The tone and texture of your original blogpost (and not disproven here) serves to support the right's narrative that progressives are suspicious of religious believers, if not actively hostile.

Progressive parties elsewhere (and for the purposes of this context, I include the Democratic Party in the US) have had some success countering the right wing narative based on coordinated initiatives for religious outreach. Part oif it is merely the assertion that one can be faithful and progressive. Part of it is engaging religious networks as we would other networks to advance both communications and organization. And in no small part, it is identifying ways of setting out a progressive message that can overcome the endemic messaging of the right.

As an example of the last point, the Democrats in the US have had some success in reaching out to certain segments of the anti-abortion voter universe with the evidence based argument that progressive public policies actually serve to reduce the number of abortions more effectively that efforts to restrict access to abortion. Sometimes framed as "safe, legal and rare," it makes the case that broader social supports make it easier for a woman faced with an unplanned pregnancy to choose to carry the child to term.

Malcolm+ said...

The other part of this, frankly, is the fundamental issue of solidarity. Given the increasingly reactionary depiction of religion in the popular culture and the fact that progressives have been marginalized in many religious bodies, progressive people of faith need to have secular progressives stand in solidaity with them, not dismiss them as a potential threat.

All of his leaves aside the matter of the incipient and growing anti-religious attitude that exists within the NDP. I've seen potential candidates grilled repeatedly on issues of choice and human sexuality - and their affirmations of support for party policy essentially treated as dishonest. Too many secular progressives are content to accept the claims of the religious right unchallenged - and in the process, to make progressive people of faith feel unwelcome in the New Democratic Party.

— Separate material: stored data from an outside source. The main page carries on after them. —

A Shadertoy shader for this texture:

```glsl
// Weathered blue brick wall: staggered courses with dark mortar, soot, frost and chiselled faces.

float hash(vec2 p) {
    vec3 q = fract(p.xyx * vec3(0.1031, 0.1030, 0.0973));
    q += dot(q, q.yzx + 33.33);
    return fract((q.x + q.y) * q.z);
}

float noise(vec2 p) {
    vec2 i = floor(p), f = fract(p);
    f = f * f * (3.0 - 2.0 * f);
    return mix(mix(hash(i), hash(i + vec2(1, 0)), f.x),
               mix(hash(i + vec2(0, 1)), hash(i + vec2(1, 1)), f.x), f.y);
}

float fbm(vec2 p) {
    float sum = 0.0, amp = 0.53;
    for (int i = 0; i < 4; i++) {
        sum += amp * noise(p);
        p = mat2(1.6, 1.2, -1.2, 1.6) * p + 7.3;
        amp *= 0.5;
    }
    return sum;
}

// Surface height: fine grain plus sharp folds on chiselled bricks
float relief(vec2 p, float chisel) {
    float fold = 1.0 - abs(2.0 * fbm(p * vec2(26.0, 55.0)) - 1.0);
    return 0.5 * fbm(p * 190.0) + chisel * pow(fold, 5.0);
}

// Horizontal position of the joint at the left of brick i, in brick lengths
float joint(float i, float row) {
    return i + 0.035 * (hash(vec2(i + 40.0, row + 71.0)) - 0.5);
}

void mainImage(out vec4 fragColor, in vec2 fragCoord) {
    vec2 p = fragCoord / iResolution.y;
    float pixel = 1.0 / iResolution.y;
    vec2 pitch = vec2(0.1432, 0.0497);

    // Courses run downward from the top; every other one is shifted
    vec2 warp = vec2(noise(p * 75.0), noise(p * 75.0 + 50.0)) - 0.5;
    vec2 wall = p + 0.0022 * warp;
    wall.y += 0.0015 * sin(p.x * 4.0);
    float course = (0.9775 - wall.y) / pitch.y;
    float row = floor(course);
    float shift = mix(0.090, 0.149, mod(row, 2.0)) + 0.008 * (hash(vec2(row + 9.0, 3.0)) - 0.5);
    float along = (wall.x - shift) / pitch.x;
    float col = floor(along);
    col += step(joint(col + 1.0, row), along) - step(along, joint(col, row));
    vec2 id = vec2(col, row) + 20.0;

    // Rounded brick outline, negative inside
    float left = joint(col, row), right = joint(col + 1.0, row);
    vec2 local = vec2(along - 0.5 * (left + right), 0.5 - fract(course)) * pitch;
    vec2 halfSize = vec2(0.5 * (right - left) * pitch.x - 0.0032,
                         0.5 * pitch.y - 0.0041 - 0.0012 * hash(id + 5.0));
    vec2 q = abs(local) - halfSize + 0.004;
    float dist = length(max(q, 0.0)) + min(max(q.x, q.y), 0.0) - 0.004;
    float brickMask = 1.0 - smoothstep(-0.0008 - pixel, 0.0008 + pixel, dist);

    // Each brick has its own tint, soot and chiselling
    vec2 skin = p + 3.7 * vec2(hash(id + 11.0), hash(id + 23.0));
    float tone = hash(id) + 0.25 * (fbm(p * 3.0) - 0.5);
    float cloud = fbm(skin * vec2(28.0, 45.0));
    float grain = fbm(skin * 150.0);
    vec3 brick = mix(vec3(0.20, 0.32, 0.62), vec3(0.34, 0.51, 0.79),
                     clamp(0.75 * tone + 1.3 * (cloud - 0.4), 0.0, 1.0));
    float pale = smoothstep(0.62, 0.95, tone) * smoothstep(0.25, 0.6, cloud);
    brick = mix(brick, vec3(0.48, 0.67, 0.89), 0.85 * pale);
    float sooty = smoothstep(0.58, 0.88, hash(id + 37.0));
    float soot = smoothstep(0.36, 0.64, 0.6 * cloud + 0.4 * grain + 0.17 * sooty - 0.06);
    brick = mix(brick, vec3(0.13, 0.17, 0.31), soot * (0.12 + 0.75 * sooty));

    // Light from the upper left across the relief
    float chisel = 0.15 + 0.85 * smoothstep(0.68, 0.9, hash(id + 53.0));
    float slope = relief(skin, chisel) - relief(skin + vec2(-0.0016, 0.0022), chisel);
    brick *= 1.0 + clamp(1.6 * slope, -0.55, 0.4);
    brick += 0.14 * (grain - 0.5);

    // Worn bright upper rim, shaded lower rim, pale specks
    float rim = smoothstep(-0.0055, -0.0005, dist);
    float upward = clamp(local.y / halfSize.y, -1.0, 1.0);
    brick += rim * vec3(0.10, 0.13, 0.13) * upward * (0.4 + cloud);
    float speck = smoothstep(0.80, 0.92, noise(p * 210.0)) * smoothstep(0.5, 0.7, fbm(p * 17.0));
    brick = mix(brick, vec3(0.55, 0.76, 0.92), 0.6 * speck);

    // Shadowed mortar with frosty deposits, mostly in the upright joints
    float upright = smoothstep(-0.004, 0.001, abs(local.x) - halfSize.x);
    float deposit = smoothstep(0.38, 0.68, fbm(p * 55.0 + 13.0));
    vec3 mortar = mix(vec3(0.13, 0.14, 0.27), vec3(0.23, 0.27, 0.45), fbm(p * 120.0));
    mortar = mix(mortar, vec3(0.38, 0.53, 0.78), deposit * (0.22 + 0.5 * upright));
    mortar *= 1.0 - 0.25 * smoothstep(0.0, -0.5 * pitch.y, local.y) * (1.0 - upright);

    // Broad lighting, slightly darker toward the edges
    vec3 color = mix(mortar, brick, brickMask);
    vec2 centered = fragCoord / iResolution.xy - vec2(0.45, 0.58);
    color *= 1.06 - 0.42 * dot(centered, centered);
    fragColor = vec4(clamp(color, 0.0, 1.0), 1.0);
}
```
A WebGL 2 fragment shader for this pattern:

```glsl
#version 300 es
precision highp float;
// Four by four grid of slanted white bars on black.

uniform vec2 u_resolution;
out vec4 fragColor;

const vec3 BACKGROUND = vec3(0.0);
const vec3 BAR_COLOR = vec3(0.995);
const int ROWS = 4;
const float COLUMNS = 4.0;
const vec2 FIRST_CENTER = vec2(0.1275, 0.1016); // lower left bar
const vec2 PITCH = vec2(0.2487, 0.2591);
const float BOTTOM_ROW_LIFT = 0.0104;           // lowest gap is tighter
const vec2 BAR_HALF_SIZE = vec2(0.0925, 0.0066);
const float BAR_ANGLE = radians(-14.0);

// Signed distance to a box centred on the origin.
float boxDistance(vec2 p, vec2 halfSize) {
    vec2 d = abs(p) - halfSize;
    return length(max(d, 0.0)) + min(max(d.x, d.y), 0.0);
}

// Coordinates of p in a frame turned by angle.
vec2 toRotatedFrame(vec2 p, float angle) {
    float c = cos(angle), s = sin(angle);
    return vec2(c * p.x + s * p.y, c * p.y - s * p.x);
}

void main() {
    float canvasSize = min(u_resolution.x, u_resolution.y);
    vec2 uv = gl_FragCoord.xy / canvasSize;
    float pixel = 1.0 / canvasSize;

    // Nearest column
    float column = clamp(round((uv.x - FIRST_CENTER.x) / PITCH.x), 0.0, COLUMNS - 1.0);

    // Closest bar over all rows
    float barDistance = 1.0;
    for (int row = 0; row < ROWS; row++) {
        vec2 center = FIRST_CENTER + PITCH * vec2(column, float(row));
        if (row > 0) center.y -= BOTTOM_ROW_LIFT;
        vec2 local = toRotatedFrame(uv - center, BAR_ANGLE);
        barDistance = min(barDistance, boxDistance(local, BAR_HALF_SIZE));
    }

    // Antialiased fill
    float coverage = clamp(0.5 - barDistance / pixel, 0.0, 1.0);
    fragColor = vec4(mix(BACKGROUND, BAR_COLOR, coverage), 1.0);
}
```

Likewise, when some secular progressives mistake the "separation of church and state' (an American constitutional construct, incidentally) with the idea that there is no place for religious perspectives in discussions of public policy, we essentially tell religious voters to go away. Personally, I'm very glad that religious voters like Tommy Douglas and Stanley Knowles chose to advance the principles that grew out of their religious faith by engaging in secular politics.

Frankly, the greatest threat to the party's principles is not a plan to reach out to religious voters. Over the last couple of decades we've seen a party that largely capitulated to a neoliberal economic model - a capitulation not led by religious voters. And we watched a party that, having slain the deficit, couldn't figure out what direction to take in its last decade of power - again, not the fault of religious voters. The threat to the party's core principles is not outreach to religious voters, but the steadfast refusal of the party to engage in any serious renewal since the late 1980s.

Malcolm+ said...

Your small business example wasn't part o what you posted over at Simple Massing Priest, so I'll add this further bit.

I actually think there's been a much more longstanding attempt in the party to appeal to small business owners. For some time, I think progressives have taken a position that small business should be treated differently than large business, both in terms of regulation and taxation. And whatever the larger merits of the particular proposal to eliminate the small business tax, I don't think there was any vital principle at stake in that. It's not like we were saying that employees of small businesses shouldn't be allowed to unionize and bargain collectively, which would have violated our principles.

Since the party's position on choice and on LGBTQ2S are rooted in principles, I don't see much room for a compromise that would be comparable to the tax plank in the last platform.